╔══
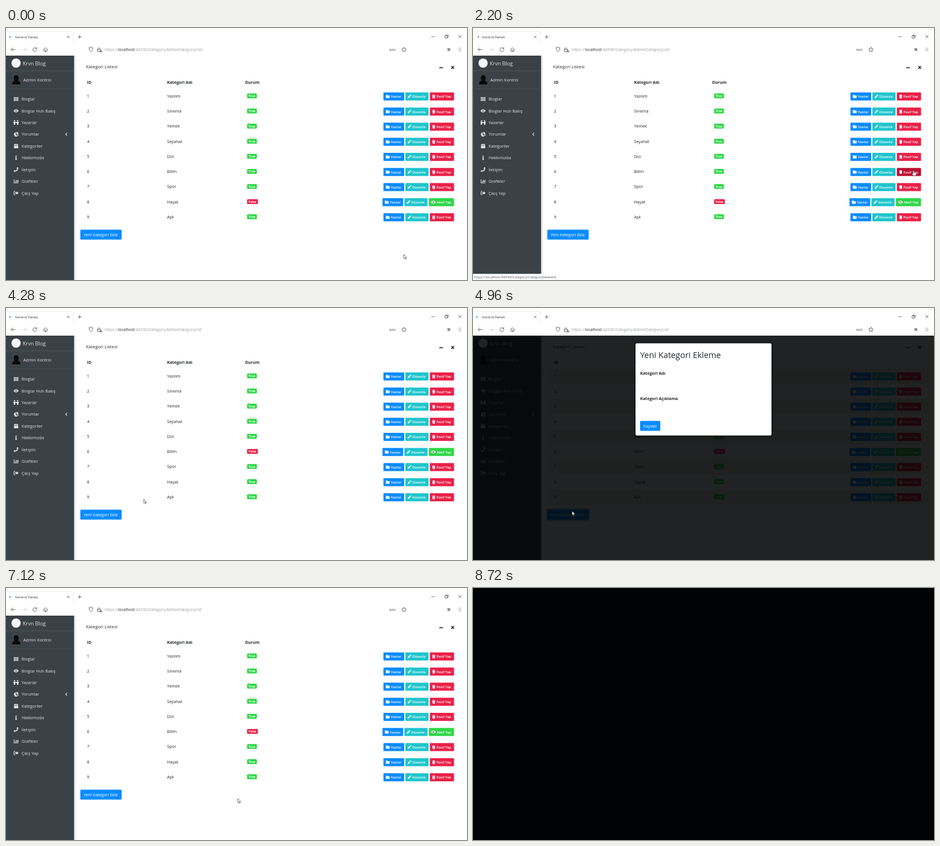
Write an HTML page that moves like this. It is 800 px wide and 438 px high and loops after 8840 ms.

```html
<!DOCTYPE html>
<html lang="tr">
<head>
<meta charset="utf-8">
<title>Kontrol Paneli</title>
<style>
  html, body { margin: 0; width: 100%; height: 100%; overflow: hidden; background: #fff; }
  svg { display: block; width: 800px; height: 438px; font-family: "Open Sans", "Noto Sans", sans-serif; font-size: 7.2px; fill: #24282c; }
  .line { fill: none; stroke: #3b3f43; stroke-width: .75; stroke-linecap: round; stroke-linejoin: round; }
  .pale { opacity: .3; }
  .bold { font-weight: 700; }
  .side { fill: #dfe3e6; }
  .side .line { stroke: #dfe3e6; stroke-width: 1.1; }
  .btn { font-size: 5.9px; font-weight: 600; fill: #fff; }
  .badge { font-size: 5.2px; font-weight: 700; fill: #fff; }
  .blue { fill: #0a8cff; } .teal { fill: #20c5cc; } .red { fill: #ea2149; } .green { fill: #30d648; }
  .hover .act.red { fill: #bd0f33; }
  .hover .act.green { fill: #22a038; }
  .hover.blue { fill: #0876dc; }
  .on .off-only, .off .on-only { display: none; }
</style>
</head>
<body>
<svg viewBox="0 0 800 438">
  <defs>
    <linearGradient id="shade"><stop offset="0" stop-opacity=".2"/><stop offset="1" stop-opacity="0"/></linearGradient>
    <filter id="glow" x="-10%" y="-10%" width="120%" height="120%"><feDropShadow dx="0" dy="0" stdDeviation="2" flood-opacity="1"/></filter>
    <g id="eye"><path d="M-4.6 0Q0-6 4.6 0Q0 6-4.6 0Z"/><circle r="2" fill="#3a4147" fill-opacity=".75"/><circle r="1"/></g>
    <path id="folder" d="M-3.5-2.3q0-.6.6-.6h2l1 1h2.8q.6 0 .6.6v3.6q0 .6-.6.6h-5.8q-.6 0-.6-.6z"/>
    <path id="pen" d="M-3.2 3.2l.5-2.1 3.7-3.7 1.7 1.7-3.8 3.7zM1.5-3l.5-.4q.4-.3.8 0l.7.8q.3.4 0 .8l-.4.4z"/>
    <path id="bin" d="M-2.7-2.8h1.6l.4-.6h1.4l.4.6h1.6v.9h-5.4zM-2.3-1.5h4.6l-.3 4.4q0 .6-.6.6h-2.8q-.6 0-.6-.6z"/>
  </defs>

  <rect width="800" height="438" fill="#fff"/>

  <!-- browser bar -->
  <path d="M0 5.5H115q2 0 2 2V24" fill="none" stroke="#e4e4e7" stroke-width=".8"/>
  <rect id="fav" x="5.5" y="14.3" width="2.4" height="2.4" fill="#23b2aa"/>
  <circle id="dot" cy="15.5" r="1.1" fill="#2b3a44"/>
  <text x="16" y="17.8" font-size="6">Kontrol Paneli</text>
  <path class="line" d="M106.2 13.7l3.6 3.6m0-3.6l-3.6 3.6M125 15.5h5.6m-2.8-2.8v5.6M738.5 15h5M785.3 12.7l4.6 4.6m0-4.6l-4.6 4.6M762.3 13.7h3.8v3.8h-3.8zM763.5 13.5v-1.2h3.8v3.8h-1.2"/>
  <path class="line" d="M16 37.5H9m3-3l-3 3 3 3"/>
  <path class="line pale" d="M28 37.5h7m-3-3l3 3-3 3"/>
  <path id="reload" class="line" d="M52.9 35.6A3.4 3.4 0 1 0 53.5 38M53.3 33.7v2.2h-2.2"/>
  <path class="line" d="M65 37.4l3.5-3.3 3.5 3.3M66 36.8v4h5v-4M68.5 40.8v-2.4"/>
  <path class="line" d="M147.5 33.3l3.3 1.1q.2 4.6-3.3 6.7-3.5-2.1-3.3-6.7zM159 37h4.6v4H159zM159.8 37v-1.6q1.5-3 3 0V37M163.2 41.2l1.8-3 1.8 3z"/>
  <text y="40.2" font-size="6.9" fill="#9a9da2"><tspan x="171">https://</tspan><tspan fill="#25282c">localhost</tspan><tspan id="path"></tspan></text>
  <text x="665" y="39.6" font-size="5.6" fill="#45494d">%90</text>
  <path class="line" d="M690.5 33.4l1.2 2.6 2.8.4-2 2 .5 2.8-2.5-1.4-2.5 1.4.5-2.8-2-2 2.8-.4z"/>
  <rect x="766" y="35" width="5" height="5" fill="#94979b"/>
  <path class="line" opacity=".55" d="M785 35h5m-5 2.4h5m-5 2.4h5"/>

  <!-- card -->
  <g id="stripes" fill="#8a7a50"></g>
  <text x="138.7" y="69.6" font-size="7.8">Kategori Listesi</text>
  <path d="M752 69h6.3M772.8 66.3l4.8 4.8m0-4.8l-4.8 4.8" fill="none" stroke="#15181a" stroke-width="1.4"/>
  <g class="bold"><text x="140.5" y="97.2">ID</text><text x="279.5" y="97.2">Kategori Adı</text><text x="415" y="97.2">Durum</text></g>
  <g id="rows"></g>
  <rect id="ring" x="127" y="348.5" width="75.5" height="21" rx="2.5" fill="#3ba4ff" opacity=".6"/>
  <rect id="add" class="blue" x="129" y="350.5" width="71.7" height="17.3" rx="1.6"/>
  <text x="134.8" y="361.9" fill="#fff">Yeni Kategori Ekle</text>

  <!-- sidebar -->
  <rect y="48" width="118" height="390" fill="#3a4147"/>
  <rect x="118" y="48" width="4" height="390" fill="url(#shade)"/>
  <path d="M0 74.5H118M5 106H113" stroke="#50575d" stroke-width=".8"/>
  <g class="side">
    <circle cx="17.5" cy="61" r="8" fill="#f4f5f6"/>
    <text x="29" y="65" font-size="9">Krvn Blog</text>
    <path d="M10.5 98q0-5.5 4.5-6.5-2-3-1.3-6 1-3.6 4.1-3.6t4.1 3.6q.5 3-1.5 6 4.6 1 4.6 6.5z" fill="#08090a"/>
    <text x="30" y="93.2" font-size="7.25">Admin Kontrol</text>
    <g id="menu"></g>
    <path class="line" d="M105.7 182.4l-2.2 2.2 2.2 2.2"/>
  </g>

  <!-- dialog -->
  <g id="dialog">
    <rect y="48" width="800" height="390" fill="#010203" fill-opacity=".87"/>
    <rect x="282" y="61.5" width="236" height="160" rx="2.5" fill="#fff" filter="url(#glow)"/>
    <text x="290" y="86.6" font-size="14.4">Yeni Kategori Ekleme</text>
    <g class="bold"><text x="290" y="115.8">Kategori Adı</text><text x="290" y="160.3">Kategori Açıklama</text></g>
    <rect class="blue" x="290" y="196.2" width="35" height="17.4" rx="1.6"/>
    <text x="295.8" y="207.6" fill="#fff">Kaydet</text>
  </g>

  <g id="status"><rect y="427.3" width="148" height="10.7" fill="#fdfdfe"/><text id="link" x="2" y="435.4" font-size="6" fill="#55585c"></text></g>

  <g id="pointer">
    <path id="arrow" d="M0 0V7.2L1.7 5.7 2.9 8.4 4 7.9 2.8 5.3H5z" fill="#fff" stroke="#222" stroke-width=".6"/>
    <path id="hand" d="M-.8 0q.8-1 1.6 0v3l3 .8q1 .4.8 1.6l-.7 3.4h-4.3l-2.4-3.5q.2-1.3 2 .1z" fill="#fff" stroke="#222" stroke-width=".6"/>
  </g>
  <rect id="black" width="800" height="438" fill="#010204"/>
</svg>

<script>
const LOOP = 8840, RELOAD_A = 2440, RELOAD_B = 3520, OPEN = 4920, CLOSE = 7000;
const $ = id => document.getElementById(id);
const show = (id, yes) => { $(id).style.display = yes ? '' : 'none'; };
const ramp = (t, a, b) => Math.min(1, Math.max(0, (t - a) / (b - a)));
const between = (t, a, b) => t >= a && t < b;

const names = ['Yazılım', 'Sinema', 'Yemek', 'Seyahat', 'Dizi', 'Bilim', 'Spor', 'Hayat', 'Aşk'];
const rowY = i => 119 + 26.25 * i;

const button = (x, y, w, color, icon, iconX, textX, label, extra = '') =>
  `<rect class="${color} ${extra}" x="${x}" y="${y - 7}" width="${w}" height="14" rx="1.3"/>
   <use href="#${icon}" transform="translate(${iconX} ${y}) scale(.92)"/>
   <text x="${textX}" y="${y + 2.3}">${label}</text>`;

const badge = (y, w, color, label) =>
  `<rect class="${color}" x="418.4" y="${y - 5.2}" width="${w}" height="8.4" rx="1.5"/>
   <text x="${418.4 + w / 2}" y="${y + 1.1}" text-anchor="middle">${label}</text>`;

$('rows').innerHTML = names.map((name, i) => {
  const y = rowY(i);
  const pair = dx => button(655 + dx, y, 36, 'blue', 'folder', 662.5 + dx, 667.7 + dx, 'Yazılar') +
    button(693 + dx, y, 40.3, 'teal', 'pen', 700 + dx, 705 + dx, 'Düzenle');
  return `<g id="row${i}">
    <text x="140.5" y="${y + 1.8}">${i + 1}</text><text x="279.5" y="${y + 1.8}">${name}</text>
    <g class="on-only"><g class="badge">${badge(y, 17, 'green', 'True')}</g>
      <g class="btn">${pair(0)}${button(735.5, y, 42, 'red', 'bin', 742.3, 747, 'Pasif Yap', 'act')}</g></g>
    <g class="off-only"><g class="badge">${badge(y, 18.6, 'red', 'False')}</g>
      <g class="btn">${pair(-1.7)}${button(734, y, 43.5, 'green', 'eye', 741.7, 747.6, 'Aktif Yap', 'act')}</g></g>
  </g>`;
}).join('');

$('stripes').innerHTML = names.map((_, i) =>
  `<rect x="134" y="${rowY(i) - 13.1}" width="656" height="26.2" opacity="${i % 2 ? 0 : .12}"/>`).join('');

const menu = [
  ['Bloglar', '<path d="M-4-3.3h2.3v1.8H-4zM-1.2-3.3h2.3v1.8h-2.3zM1.6-3.3H4v1.8H1.6zM-4-1h2.3V.9H-4zM-1.2-1h2.3V.9h-2.3zM1.6-1H4V.9H1.6zM-4 1.4h2.3v1.9H-4zM-1.2 1.4h2.3v1.9h-2.3zM1.6 1.4H4v1.9H1.6z"/>'],
  ['Bloglar Hızlı Bakış', '<use href="#eye"/>'],
  ['Yazarlar', '<circle cx="-2.6" cy="-3" r="1.2"/><circle cx="2.6" cy="-3" r="1.2"/><path d="M-4.5-1.5h3L0-.2l1.5-1.3h3V1.2H4v2.6H1.6V.8L0 1.2-1.6.8v3H-4V1.2h-.5z"/>'],
  ['Yorumlar', '<path d="M-.6-3.8V.5l3 3A4 4 0 1 1-.6-3.8zM.5-4.2A4 4 0 0 1 4.2-.6H.5zM.8.4h3.6q-.1 1.8-1.2 2.6z"/>'],
  ['Kategoriler', '<path d="M-3.8-.6v4q0 .5.5.5h6.6q.5 0 .5-.5v-4zM-3.7-1.2l1-2.4h2.4v2.4zM3.7-1.2l-1-2.4H.3v2.4z"/>'],
  ['Hakkımızda', '<circle cy="-3" r="1.1"/><path d="M-1.4-1.3H.9v3.9h.7v1.1h-3.2V2.6h.7V-.2h-.5z"/>'],
  ['İletişim', '<path d="M3.9-3.4Q4 3.9-3.6 3.9L-4 2l2.2-1 1 1Q1 1.1 1.9-.9l-1-1L1.9-4z"/>'],
  ['Grafikler', '<path d="M-4-3.4h1v5.6h7v1H-4zM-2-.1h1.2v1.6H-2zM-.1-2.4h1.2v3.9H-.1zM1.7-1.2h1v2.7h-1zM3.1-2.8h1v4.3h-1z"/>'],
  ['Çıkış Yap', '<path d="M-1-3.4v1h-2v4.8h2v1h-2q-1.1 0-1.1-1.1v-4.6q0-1.1 1.1-1.1zM-1.6-1.1H1v-1.9L4.3 0 1 3V1.1h-2.6z"/>']
];
$('menu').innerHTML = menu.map(([label, icon], i) => {
  const y = 123.5 + 20.42 * i;
  return `<g transform="translate(17.5 ${y})">${icon}</g><text x="27" y="${y + 2.7}">${label}</text>`;
}).join('');

// time, x, y of the pointer tip
const route = [
  [40, 690.5, 393.5], [520, 755, 331], [680, 755, 331], [1100, 771, 296], [1640, 764.5, 248],
  [2640, 764.5, 248], [3080, 755, 299.5], [3560, 755, 299.5], [4280, 239, 332], [4360, 239, 332],
  [4640, 172, 353], [5260, 172, 353], [5880, 305, 136], [6040, 305, 136], [6160, 342.5, 154],
  [6680, 402.3, 366], [7160, 402.3, 366], [7760, 440, 384]
];
function pointerAt(t) {
  const n = route.findIndex(p => p[0] > t);
  if (n === 0) return route[0].slice(1);
  if (n < 0) return route[route.length - 1].slice(1);
  const [t0, x0, y0] = route[n - 1], [t1, x1, y1] = route[n];
  const u = (t - t0) / (t1 - t0), k = u * u * (3 - 2 * u);
  return [x0 + (x1 - x0) * k, y0 + (y1 - y0) * k];
}

const base = 'https://localhost:44336/Category/';
const links = [
  [1640, 2300, base + 'CategoryDelete/6'], [2300, RELOAD_A, 'localhost'],
  [RELOAD_A + 80, 2780, base + 'CategoryActive/6'],
  [3040, 3320, base + 'CategoryActive/8'], [3320, RELOAD_B, 'localhost']
];

function draw(t) {
  const [x, y] = pointerAt(t);
  const open = between(t, OPEN, CLOSE);
  const loading = between(t, 2120, RELOAD_A) || between(t, 3240, RELOAD_B);
  const link = links.find(([a, b]) => between(t, a, b));
  const overAdd = !open && x > 129 && x < 200.7 && y > 350.5 && y < 367.8;
  let hand = overAdd;

  names.forEach((_, i) => {
    const off = i === 5 ? t >= RELOAD_A : i === 7 && t < RELOAD_B;
    const hover = !open && x > 735 && x < 777.5 && Math.abs(y - rowY(i)) < 7;
    hand = hand || hover;
    $('row' + i).setAttribute('class', (off ? 'off' : 'on') + (hover ? ' hover' : ''));
  });

  $('add').setAttribute('class', overAdd ? 'blue hover' : 'blue');
  show('ring', between(t, OPEN - 80, CLOSE));
  $('pointer').setAttribute('transform', `translate(${x} ${y})`);
  show('hand', hand);
  show('arrow', !hand);

  show('fav', !loading);
  show('dot', loading);
  $('dot').setAttribute('cx', 7.2 + 2.4 * Math.sin(t / 110));
  const busy = link && link[2] === 'localhost';
  $('reload').setAttribute('transform', busy ? 'rotate(-90 50 37.5)' : '');
  $('path').textContent = ':44336/Category/AdminCategoryList' + (t < RELOAD_A ? '/' : '');

  show('status', link);
  if (link) $('link').textContent = link[2];

  show('dialog', open);
  show('stripes', open);
  $('black').setAttribute('opacity', ramp(t, 8400, 8720));
}

const start = performance.now();
function tick() {
  draw((performance.now() - start) % LOOP);
  requestAnimationFrame(tick);
}
tick();
</script>
</body>
</html>
```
╚══
**About this exercise:** Would you copy out each line of the records above where the word "badge" occurs?

**Exercise response:**
  .badge { font-size: 5.2px; font-weight: 700; fill: #fff; }
const badge = (y, w, color, label) =>
    <g class="on-only"><g class="badge">${badge(y, 17, 'green', 'True')}</g>
    <g class="off-only"><g class="badge">${badge(y, 18.6, 'red', 'False')}</g>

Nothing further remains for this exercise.